This simple phrase I’ve been hearing since I walked into the rooms of recovery. Today I realize it means just as much to me now as it did when I couldn't stop obsessing over a drink.
Growing up, I wanted people to like me. I considered it a personal challenge to win people over. And I wanted to feel connected to those people. I was intrigued by spirituality, and how it might make me feel connected, so I would “meditate.” But really I was just getting high, contemplating not my place in the vast continuum, but rather how a fish might have a swordfight with a bee.

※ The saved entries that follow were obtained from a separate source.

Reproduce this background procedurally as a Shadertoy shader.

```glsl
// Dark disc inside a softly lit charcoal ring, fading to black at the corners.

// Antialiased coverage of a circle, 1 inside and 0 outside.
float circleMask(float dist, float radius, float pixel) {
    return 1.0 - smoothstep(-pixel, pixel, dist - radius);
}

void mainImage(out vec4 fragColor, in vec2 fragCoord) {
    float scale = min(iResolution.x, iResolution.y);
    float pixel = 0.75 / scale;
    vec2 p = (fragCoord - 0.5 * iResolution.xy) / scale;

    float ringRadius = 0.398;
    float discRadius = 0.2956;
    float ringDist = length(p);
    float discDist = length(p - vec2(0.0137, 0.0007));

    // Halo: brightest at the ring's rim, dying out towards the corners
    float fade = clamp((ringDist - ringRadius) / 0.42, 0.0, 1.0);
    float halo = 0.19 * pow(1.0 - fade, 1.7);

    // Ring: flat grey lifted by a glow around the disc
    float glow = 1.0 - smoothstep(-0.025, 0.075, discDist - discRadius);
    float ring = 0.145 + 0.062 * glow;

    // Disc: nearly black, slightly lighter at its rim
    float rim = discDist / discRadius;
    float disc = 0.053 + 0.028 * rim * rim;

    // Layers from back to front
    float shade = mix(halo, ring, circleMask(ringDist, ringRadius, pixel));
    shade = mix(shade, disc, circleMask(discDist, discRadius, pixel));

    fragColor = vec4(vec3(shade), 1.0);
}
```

On July 18th, I received my 27 year AA medallion at the Summit Hill AA meeting in Saint Paul. It’s a big meeting, about 150 people, but I’ve been there most Monday nights since moving to Saint Paul in 2004. Staying sober over the long term is mostly a matter of relapse prevention, because for us, relapse is natural.
Tomorrow I’m flying to Grand Rapids, Michigan and driving an hour north to the town of Greenville. It used to be prosperous when there was an Electrolux vacuum cleaner factory there, but the factory moved to Mexico in 2006. 2700 people lost their jobs, and the economy has not recovered. The town is 90% white, and many people drive an hour into Grand Rapids for jobs. There are no treatment opportunities in the county.
My disease does a great impression of my voice. It’s spot on. It perfectly recreates the long, nasally vowels of my Chicago upbringing, the enthusiastic delivery, the volume, and the cadence.
This masquerade, this dubious transgression of my mind, leads to fear mongering. For me, recovery is no longer about slapping my hand away from the drink or the baggie.
Last month we discussed a new series of articles focusing on the tools to build recovery capital by addressing some of the common struggles, questions, and successes that can present challenges to our mind, body and soul, even while sober. Building recovery capital means just that, building up enough resources, tools, and community inside the rooms of recovery and during the recovery process to rely on when things are difficult - when life asks us who we are. This “recovery capital” will help guide us through the rough times, to grow and adapt to life’s challenges to eventually come out the other end with new meaning and purpose.
All of us, or nearly all of us, are sober when we read this essay. For us, getting sober is no longer the issue. Staying sober is. Alcoholism and addiction are chronic illnesses, and relapses are common. Staying clean and sober requires an ongoing participation in recovery. The best recovery is in Twelve Step programs. Meetings are good. Step work is better. Working with other alcoholics to help them get sober is best. A.A.’s “Big Book”says "Nothing will so much insure immunity from drinking as intensive work with other alcoholics. It works when other activities fail.” (p.89) I know that this is true for me.